He says Macmillan was a huge support to the late Nick Foster, who died at 64-years-old, in 2015.
And now Stephen is motivated to support the charity through the events.
He said: “These last couple of weeks have been tough for me because it is the anniversary of my dad’s death.
“Growing up I was always in to music, especially the 70s era thanks to my dad.
“He loved listening to various artists which inspired my passion for the music.”
The performer will host a show at Horsham Rugby Club on October 20.
It will include The Glitter Band who had seven UK Top 20 hit singles in the mid-1970s.
The son of the well loved man has continually supported Macmillan from a young age.
His grandmother, now 81, lost her husband to the illness and has continued to support the charity since.
On average the senior raises between £60,000 and £100,000 every year with other people through local groups.
Stephen has supported her with fundraising activities.
Mr Foster added: “I lost my grandad when I was 6.
“I do remember him being unwell but did not really understand.
“All my life growing up my nan was doing these fundraising events.
“We are trying to make our events as big as we can to raise so much money for the cause.
“Our performances will be split in to a David Bowie tribute act and a 70s glam show.

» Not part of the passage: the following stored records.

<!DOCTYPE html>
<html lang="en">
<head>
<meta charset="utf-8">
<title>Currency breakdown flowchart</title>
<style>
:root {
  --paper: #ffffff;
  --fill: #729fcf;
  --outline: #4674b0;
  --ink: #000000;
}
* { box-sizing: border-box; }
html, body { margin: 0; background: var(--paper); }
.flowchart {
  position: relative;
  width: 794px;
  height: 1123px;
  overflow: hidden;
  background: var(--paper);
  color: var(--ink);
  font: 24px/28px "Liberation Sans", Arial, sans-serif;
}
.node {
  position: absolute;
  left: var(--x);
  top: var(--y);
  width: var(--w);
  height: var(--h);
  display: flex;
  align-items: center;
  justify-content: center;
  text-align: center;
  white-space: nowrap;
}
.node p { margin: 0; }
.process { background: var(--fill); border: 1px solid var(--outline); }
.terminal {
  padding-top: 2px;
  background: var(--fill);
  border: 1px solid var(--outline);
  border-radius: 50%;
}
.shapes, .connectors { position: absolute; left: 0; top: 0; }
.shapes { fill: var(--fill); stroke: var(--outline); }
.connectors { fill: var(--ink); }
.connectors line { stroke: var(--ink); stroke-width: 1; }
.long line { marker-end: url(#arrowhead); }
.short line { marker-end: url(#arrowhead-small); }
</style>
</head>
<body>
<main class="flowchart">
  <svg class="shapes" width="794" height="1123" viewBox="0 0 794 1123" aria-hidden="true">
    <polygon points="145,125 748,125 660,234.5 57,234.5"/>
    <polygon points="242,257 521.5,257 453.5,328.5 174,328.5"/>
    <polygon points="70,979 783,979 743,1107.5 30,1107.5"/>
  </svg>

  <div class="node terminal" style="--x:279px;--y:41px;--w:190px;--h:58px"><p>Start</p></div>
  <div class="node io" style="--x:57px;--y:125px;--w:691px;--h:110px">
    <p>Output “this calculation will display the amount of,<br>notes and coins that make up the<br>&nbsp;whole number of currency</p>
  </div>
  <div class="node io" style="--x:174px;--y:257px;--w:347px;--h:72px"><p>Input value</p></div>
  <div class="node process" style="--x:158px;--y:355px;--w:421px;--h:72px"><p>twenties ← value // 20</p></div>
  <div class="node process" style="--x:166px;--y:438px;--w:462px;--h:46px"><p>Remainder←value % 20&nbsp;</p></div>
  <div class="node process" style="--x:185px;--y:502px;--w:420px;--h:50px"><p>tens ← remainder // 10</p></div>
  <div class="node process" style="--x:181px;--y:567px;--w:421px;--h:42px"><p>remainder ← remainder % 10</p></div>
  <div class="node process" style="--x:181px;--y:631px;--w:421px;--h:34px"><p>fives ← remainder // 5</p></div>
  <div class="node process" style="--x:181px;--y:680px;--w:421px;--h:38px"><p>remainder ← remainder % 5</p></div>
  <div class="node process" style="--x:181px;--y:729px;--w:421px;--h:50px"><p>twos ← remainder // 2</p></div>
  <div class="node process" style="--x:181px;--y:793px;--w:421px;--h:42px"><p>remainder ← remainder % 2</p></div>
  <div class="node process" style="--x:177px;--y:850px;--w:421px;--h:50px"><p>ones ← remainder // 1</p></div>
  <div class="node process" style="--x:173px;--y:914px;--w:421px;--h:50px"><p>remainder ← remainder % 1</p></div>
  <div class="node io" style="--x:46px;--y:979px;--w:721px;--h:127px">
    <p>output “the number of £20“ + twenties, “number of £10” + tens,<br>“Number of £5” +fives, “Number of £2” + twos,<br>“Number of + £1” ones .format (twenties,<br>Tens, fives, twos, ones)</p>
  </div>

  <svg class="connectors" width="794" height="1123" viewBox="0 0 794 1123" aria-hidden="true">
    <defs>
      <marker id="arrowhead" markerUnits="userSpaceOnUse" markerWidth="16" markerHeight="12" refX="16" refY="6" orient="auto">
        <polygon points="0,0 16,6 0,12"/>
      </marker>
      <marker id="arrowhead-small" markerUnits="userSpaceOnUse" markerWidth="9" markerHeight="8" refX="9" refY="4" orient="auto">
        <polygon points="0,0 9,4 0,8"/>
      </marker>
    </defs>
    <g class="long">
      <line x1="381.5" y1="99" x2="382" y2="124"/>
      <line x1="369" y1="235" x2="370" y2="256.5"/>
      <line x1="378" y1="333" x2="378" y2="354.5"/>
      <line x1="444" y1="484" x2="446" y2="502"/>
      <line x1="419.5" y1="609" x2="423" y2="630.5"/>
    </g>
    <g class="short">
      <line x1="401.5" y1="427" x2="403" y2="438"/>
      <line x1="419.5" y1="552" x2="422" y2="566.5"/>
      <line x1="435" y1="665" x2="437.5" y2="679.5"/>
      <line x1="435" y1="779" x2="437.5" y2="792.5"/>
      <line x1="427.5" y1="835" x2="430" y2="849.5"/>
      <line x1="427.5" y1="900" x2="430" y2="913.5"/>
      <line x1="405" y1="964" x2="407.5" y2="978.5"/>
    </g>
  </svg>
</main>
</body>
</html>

“The charity helped my dad so much towards the end of his life. They also supported my family too.
“That is why I want to raise so much money for the cause.”
Widow Caroline Foster, 54, son Jamie Foster, 19 and daughter Kelly Foster, 25, were also left with fond memories of their dad.
They were all with him when he died.
Talking about his experience Stephen encourages people to support Macmillan Cancer Support.
“The team are amazing and give everything they do their 100 per cent,” he said.
The charity work with people from the moment they are diagnosed, through to their treatment and thereafter.
Their objective is to provide people with all the information and advice required for both the individual who is unwell and their loved ones.